"I have one of her books," Hull said. She counted herself as a new and growing fan.
Nancy Strine said Nora Roberts' books and audiotapes make her daily two-hour commute to and from Washington, D.C., bearable.
"Riding into the city, I can either listen to her books or read them on the bus," Strine said. She just read 'Seaswept' which is one of three new books set on the shores of the Chesapeake Bay.
Some of the 30-plus enthusiasts brought their own books while others bought paperback and hardback copies provided for those attending the signing.
The author of more than 115 published novels, Roberts has had as many as six bestsellers in one year. Known for their romance, suspense and a combination of both, several of her books have been translated into films.
"With both suspense and romance, there is a lot of research to do and a lot of character development," Roberts said. The common thread in all her works, she said, is that they are character-driven.
A few years ago, Roberts said she took a call from her publisher who suggested she needed a hobby.
"I told her I'm fast-paced ... that's the way I write.
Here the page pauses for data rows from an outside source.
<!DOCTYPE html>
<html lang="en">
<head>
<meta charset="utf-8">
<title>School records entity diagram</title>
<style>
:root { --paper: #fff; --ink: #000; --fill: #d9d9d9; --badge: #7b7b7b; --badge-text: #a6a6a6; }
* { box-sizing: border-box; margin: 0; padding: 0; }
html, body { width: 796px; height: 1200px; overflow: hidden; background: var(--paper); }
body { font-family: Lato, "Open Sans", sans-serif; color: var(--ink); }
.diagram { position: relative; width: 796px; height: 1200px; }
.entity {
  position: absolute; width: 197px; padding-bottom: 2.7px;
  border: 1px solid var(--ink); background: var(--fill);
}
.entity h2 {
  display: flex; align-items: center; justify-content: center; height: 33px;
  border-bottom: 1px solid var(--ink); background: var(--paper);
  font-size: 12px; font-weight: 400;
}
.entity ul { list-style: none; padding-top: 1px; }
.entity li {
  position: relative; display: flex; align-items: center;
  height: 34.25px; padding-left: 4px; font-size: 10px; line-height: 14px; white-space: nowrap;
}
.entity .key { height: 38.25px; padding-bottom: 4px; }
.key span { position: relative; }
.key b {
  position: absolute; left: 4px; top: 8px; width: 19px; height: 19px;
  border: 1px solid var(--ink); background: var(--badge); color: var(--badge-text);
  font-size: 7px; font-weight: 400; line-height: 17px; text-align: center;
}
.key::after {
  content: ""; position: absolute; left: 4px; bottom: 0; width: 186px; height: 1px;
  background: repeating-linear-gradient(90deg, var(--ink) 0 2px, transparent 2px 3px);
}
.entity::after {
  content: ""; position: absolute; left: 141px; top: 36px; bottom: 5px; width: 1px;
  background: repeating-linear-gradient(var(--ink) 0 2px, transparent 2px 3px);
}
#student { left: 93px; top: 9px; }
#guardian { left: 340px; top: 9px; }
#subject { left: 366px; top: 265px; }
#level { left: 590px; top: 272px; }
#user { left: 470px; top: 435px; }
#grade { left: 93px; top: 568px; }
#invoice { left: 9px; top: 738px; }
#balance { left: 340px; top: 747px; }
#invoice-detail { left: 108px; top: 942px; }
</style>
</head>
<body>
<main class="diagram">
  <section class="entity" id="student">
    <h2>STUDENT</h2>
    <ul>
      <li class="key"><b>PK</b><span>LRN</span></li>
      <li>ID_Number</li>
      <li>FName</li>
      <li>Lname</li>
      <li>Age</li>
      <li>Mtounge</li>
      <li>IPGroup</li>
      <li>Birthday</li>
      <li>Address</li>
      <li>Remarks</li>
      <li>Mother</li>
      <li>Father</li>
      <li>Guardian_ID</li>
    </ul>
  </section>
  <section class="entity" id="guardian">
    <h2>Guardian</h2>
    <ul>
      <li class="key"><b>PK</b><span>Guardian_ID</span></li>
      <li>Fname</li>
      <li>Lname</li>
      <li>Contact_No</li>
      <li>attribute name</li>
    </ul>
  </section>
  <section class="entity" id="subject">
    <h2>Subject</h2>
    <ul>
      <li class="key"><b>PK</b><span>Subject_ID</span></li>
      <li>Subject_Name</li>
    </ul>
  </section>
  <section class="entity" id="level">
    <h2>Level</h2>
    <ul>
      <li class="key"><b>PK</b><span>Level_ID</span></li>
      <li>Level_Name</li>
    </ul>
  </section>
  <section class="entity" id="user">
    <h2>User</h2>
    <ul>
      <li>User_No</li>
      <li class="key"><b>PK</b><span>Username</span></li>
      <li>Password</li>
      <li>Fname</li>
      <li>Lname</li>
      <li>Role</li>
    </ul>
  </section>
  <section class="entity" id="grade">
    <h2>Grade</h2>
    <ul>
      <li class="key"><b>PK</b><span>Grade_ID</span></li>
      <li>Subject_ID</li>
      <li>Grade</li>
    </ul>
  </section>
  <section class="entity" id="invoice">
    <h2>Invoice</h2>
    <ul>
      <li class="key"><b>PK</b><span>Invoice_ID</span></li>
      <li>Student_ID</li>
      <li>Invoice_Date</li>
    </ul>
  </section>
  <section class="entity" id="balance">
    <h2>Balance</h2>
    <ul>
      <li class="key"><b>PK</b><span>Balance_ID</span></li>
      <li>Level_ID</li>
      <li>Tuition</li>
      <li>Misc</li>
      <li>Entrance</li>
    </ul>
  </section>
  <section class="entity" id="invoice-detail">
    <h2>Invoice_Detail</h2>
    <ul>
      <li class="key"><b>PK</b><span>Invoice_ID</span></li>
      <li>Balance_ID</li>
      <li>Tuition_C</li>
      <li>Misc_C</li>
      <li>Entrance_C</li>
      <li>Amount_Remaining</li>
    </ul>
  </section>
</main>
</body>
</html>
I told her I don't need a hobby," Roberts said.
But she soon decided perhaps a hobby would be a good idea so she decided to start writing futuristic books under the pseudonym, J.D. Robb - her idea of a hobby.
So far, several books have been published under that name, marked with that 21st century genre and recurring character of a female homicide police officer, Eve Dallas.
And what does Nora Roberts read?
"Everything ... across the board," Roberts said. "Lately I've been reading a lot of James Patterson and also Patricia Gaffney, a friend and author who lives in Blue Ridge Summit, Pa."